§ What to do
Please output the section of the listing below that opens with the line containing "490C364 470 371" and closes with the line containing "379C484 386 470", exactly and with nothing else.

(Task input)

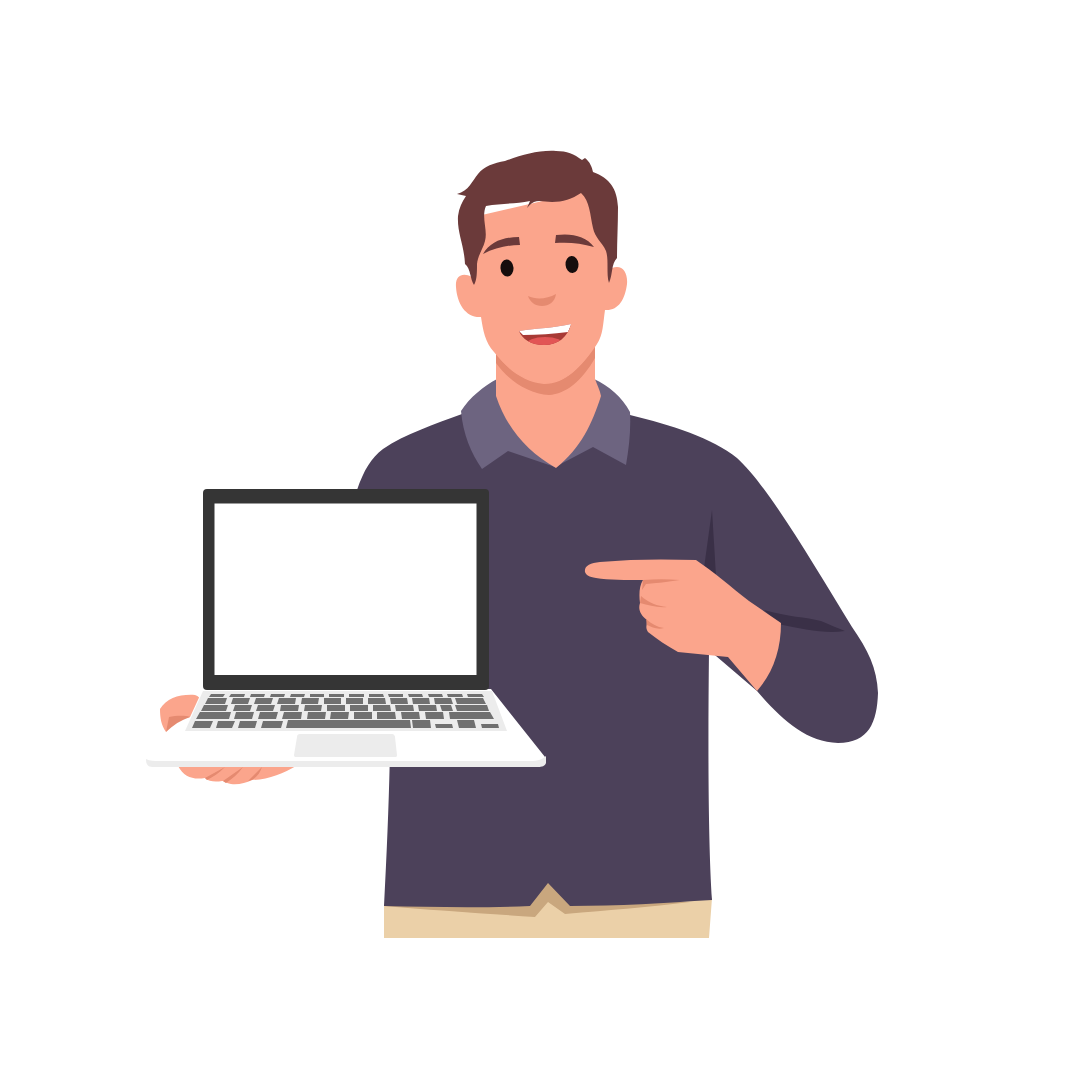
<!DOCTYPE html>
<html lang="en">
<head>
<meta charset="utf-8">
<title>Man presenting a laptop</title>
<style>
:root {
  --paper: #ffffff;
  --skin: #fba58c;
  --skin-shade: #e58a70;
  --hair: #6b3a3a;
  --sweater: #4c415a;
  --sweater-fold: #3a3047;
  --collar: #6d6480;
  --trousers: #ebd0a8;
  --trousers-shade: #c9a77e;
  --bezel: #353535;
  --key: #707070;
  --tray: #ececec;
  --mouth: #a83a35;
  --tongue: #e25555;
  --eye: #160d0d;
}
html, body { margin: 0; background: var(--paper); }
body { width: 1072px; height: 1072px; overflow: hidden; }
svg { display: block; }
.paper { fill: var(--paper); }
.skin { fill: var(--skin); }
.skin-shade { fill: var(--skin-shade); }
.hair { fill: var(--hair); }
.sweater { fill: var(--sweater); }
.fold { fill: var(--sweater-fold); }
.collar { fill: var(--collar); }
.trousers { fill: var(--trousers); }
.trousers-shade { fill: var(--trousers-shade); }
.bezel { fill: var(--bezel); }
.keys { fill: var(--key); }
.tray { fill: var(--tray); }
.mouth { fill: var(--mouth); }
.tongue { fill: var(--tongue); }
.eye { fill: var(--eye); }
</style>
</head>
<body>
<svg width="1072" height="1072" viewBox="0 0 1072 1072" role="img" aria-label="Smiling man holding an open laptop and pointing at its blank screen">
  <defs>
    <clipPath id="mouth-shape"><path d="M519 331C537 328 555 328 571 324C568 337 558 345 544 345C531 345 522 339 519 331Z"/></clipPath>
  </defs>

  <g id="trousers">
    <path class="trousers" d="M384 904L530 900L548 880L570 900L712 898L709 938H384Z"/>
    <path class="trousers-shade" d="M384 906C430 910 490 914 535 917L548 902L565 914C610 910 650 907 690 902L570 900L548 880L528 902Z"/>
  </g>

  <g id="sweater">
    <path class="sweater" d="M357 490C364 470 371 458 383 449C405 434 435 424 462 414L555 440L630 415C672 425 712 438 737 458C768 486 812 562 852 627C868 650 877 668 878 693C877 722 869 743 838 743C806 742 781 719 757 691L709 650C708 740 708 840 712 900C665 903 618 906 570 906L548 883L530 906C480 908 430 907 384 906C387 850 389 800 390 750L400 600Z"/>
    <path class="fold" d="M712 510L704 568L716 576Z"/>
    <path class="fold" d="M764 610C788 617 806 617 821 621C830 625 838 628 845 631C824 634 803 629 778 624Z"/>
  </g>

  <g id="neck-and-collar">
    <path class="collar" d="M497 379C484 386 470 397 461 411C463 434 471 453 482 469L508 451L555 467L593 447L626 465C629 448 631 430 630 412C622 397 609 386 594 379Z"/>
    <path class="skin" d="M496 340H595V379C597 385 600 390 601 396C592 424 581 448 556 468C528 452 507 429 496 396Z"/>
    <path class="skin-shade" d="M496 354C509 371 525 382 544 384C566 384 582 366 595 346V358C582 381 566 394 549 395C528 394 508 380 496 363Z"/>
  </g>

  <g id="head">
    <path class="skin" d="M482 215L590 190L612 268C622 264 628 272 627 284C625 300 618 311 605 310C603 324 603 335 597 344C583 365 566 383 545 383C523 382 506 367 494 352C485 342 483 330 481 317C466 318 457 304 456 287C455 275 463 272 472 277Z"/>
    <path class="hair" d="M474 285C470 279 471 269 465 264C464 244 457 233 458 216C459 208 462 202 466 196L457 194C469 191 472 181 478 174C484 166 494 163 505 161C522 155 538 150 556 151C567 151 574 154 582 160L585 158C590 162 592 167 593 172C610 178 617 189 618 207C618 225 617 242 617 258C611 264 613 274 609 283C606 274 609 260 606 251C602 242 595 238 593 228C590 215 590 201 581 193C572 199 563 202 552 202C545 202 539 200 534 202C530 204 529 206 527 208L530 201C516 204 501 203 486 206C481 217 488 230 485 241C483 249 478 255 477 264C477 272 477 280 474 285Z"/>
    <path class="hair" d="M483 254C490 242 503 237 519 237L520 245C507 245 495 248 483 254Z"/>
    <path class="hair" d="M556 235C572 233 586 236 594 247C581 243 568 242 555 243Z"/>
    <ellipse class="eye" cx="507" cy="268" rx="6.5" ry="8.5" transform="rotate(-4 507 268)"/>
    <ellipse class="eye" cx="572" cy="264.5" rx="6.5" ry="8.5" transform="rotate(-4 572 264)"/>
    <path class="skin-shade" d="M528 296C536 300 547 299 556 294C555 302 549 306 542 306C535 306 530 302 528 296Z"/>
    <g clip-path="url(#mouth-shape)">
      <rect class="mouth" x="515" y="320" width="60" height="28"/>
      <ellipse class="tongue" cx="545" cy="345" rx="19" ry="8"/>
      <path class="paper" d="M518 330L572 323L568 332C553 334 538 335 523 335Z"/>
    </g>
  </g>

  <g id="pointing-hand">
    <path class="skin" d="M585 572C584 566 590 563 600 562C632 559 664 559 696 560C714 572 731 587 749 601L781 623C781 650 773 673 757 691L728 657L678 652C667 646 657 639 648 632C645 628 647 624 647 620C640 615 638 609 640 603C639 596 639 586 643 580C626 580 609 580 596 578C589 577 586 575 585 572Z"/>
    <path class="skin-shade" d="M643 580C655 579 668 579 680 580C668 582 656 583 646 584L642 590Z"/>
    <path class="skin-shade" d="M641 596C649 603 657 606 667 607C657 608 649 605 640 603Z"/>
    <path class="skin-shade" d="M646 619C652 624 657 627 664 628C657 630 652 627 647 625Z"/>
  </g>

  <g id="holding-hand">
    <path class="skin" d="M160 709C167 698 180 694 195 695C202 697 203 704 199 712C193 718 184 719 177 717L166 732C161 725 160 717 160 709Z"/>
    <path class="skin-shade" d="M166 732L169 717C175 716 184 715 190 717C181 720 173 725 166 732Z"/>
    <path class="skin" d="M178 766H296C284 773 268 780 252 780C246 783 238 785 231 784C225 783 224 781 222 781C216 782 209 782 205 778C193 780 184 777 178 766Z"/>
    <path class="skin-shade" d="M205 778L225 767C219 773 213 777 207 780ZM223 781L243 767C238 774 232 779 226 783ZM248 781L262 767C260 773 257 777 252 780Z"/>
  </g>

  <g id="laptop">
    <path class="paper" d="M203 689H491L545 757V761H146V758L184 730Z"/>
    <path class="tray" d="M146 759C150 761 154 761 160 761H530C538 761 543 759 546 756V763C545 766 542 767 538 767H154C148 767 146 765 146 759Z"/>
    <path class="tray" d="M203 691H492L507 731H185Z"/>
    <path class="tray" d="M300 734H392C394 734 395 736 395 737L397 755C397 757 396 757 395 757H297C295 757 294 757 294 755L297 737C297 735 298 734 300 734Z"/>
    <rect class="bezel" x="203" y="489" width="286" height="201" rx="4"/>
    <rect class="paper" x="214.5" y="503.500" width="262" height="171.500"/>
    <g id="keyboard" class="keys">
      <path id="function-row" d="M209 697l2-3h14l-2 3zM229 697l2-3h14l-1 3zM250 697l1-3h14l-1 3zM270 697l1-3h14l-1 3zM290 697l1-3h14l-1 3zM310 697v-3h14v3zM329 697v-3h15v3zM349 697v-3h15v3zM369 697v-3h14l1 3zM389 697l-1-3h15v3zM409 697l-1-3h14l1 3zM429 697l-1-3h14l1 3zM448 697l-1-3h15l1 3zM468 697l-1-3h15l2 3z"/>
      <path id="number-row" d="M205 704l3-6h19l-2 6zM231 704l2-6h17l-2 6zM254 704l2-6h17l-2 6zM277 704l2-6h17l-1 6zM301 704l1-6h17l-1 6zM324 704v-6h17v6zM346 704v-6h17v6zM368 704v-6h17l1 6zM391 704l-1-6h17l1 6zM413 704l-1-6h17l1 6zM435 704l-1-6h17l2 6zM457 704l-2-6h28l3 6z"/>
      <path id="top-letter-row" d="M201 711l3-6h24l-2 6zM233 711l2-6h17l-2 6zM256 711l2-6h17l-2 6zM280 711l1-6h18l-1 6zM304 711l1-6h17l-1 6zM327 711v-6h18v6zM350 711v-6h18v6zM373 711v-6h17l1 6zM396 711l-1-6h18l1 6zM419 711l-1-6h18l1 6zM442 711l-2-6h11l2 6zM457 711l-2-6h32l2 6z"/>
      <path id="home-letter-row" d="M196 719l4-7h31l-2 7zM234 719l2-7h18l-2 7zM258 719l2-7h18l-2 7zM282 719l2-7h18l-1 7zM307 719l1-7h18l-1 7zM330 719l1-7h18l-1 7zM354 719v-7h18v7zM377 719v-7h18l1 7zM402 719l-1-7h18l1 7zM426 719l-1-7h18l1 7zM450 719l-1-7h41l4 7z"/>
      <path id="space-row" d="M192 728l3-7h18l-3 7zM216 728l2-7h17l-3 7zM238 728l2-7h17l-2 7zM261 728l2-7h20l-2 7zM286 728l2-8h122l1 8zM413 728l-1-8h18l1 8zM436 728l-1-4h17l1 4zM459 728l-2-8h17l2 8zM482 728l-1-4h17l1 4z"/>
    </g>
  </g>
</svg>
</body>
</html>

(End Task input)

§ Answer area
    <path class="sweater" d="M357 490C364 470 371 458 383 449C405 434 435 424 462 414L555 440L630 415C672 425 712 438 737 458C768 486 812 562 852 627C868 650 877 668 878 693C877 722 869 743 838 743C806 742 781 719 757 691L709 650C708 740 708 840 712 900C665 903 618 906 570 906L548 883L530 906C480 908 430 907 384 906C387 850 389 800 390 750L400 600Z"/>
    <path class="fold" d="M712 510L704 568L716 576Z"/>
    <path class="fold" d="M764 610C788 617 806 617 821 621C830 625 838 628 845 631C824 634 803 629 778 624Z"/>
  </g>

  <g id="neck-and-collar">
    <path class="collar" d="M497 379C484 386 470 397 461 411C463 434 471 453 482 469L508 451L555 467L593 447L626 465C629 448 631 430 630 412C622 397 609 386 594 379Z"/>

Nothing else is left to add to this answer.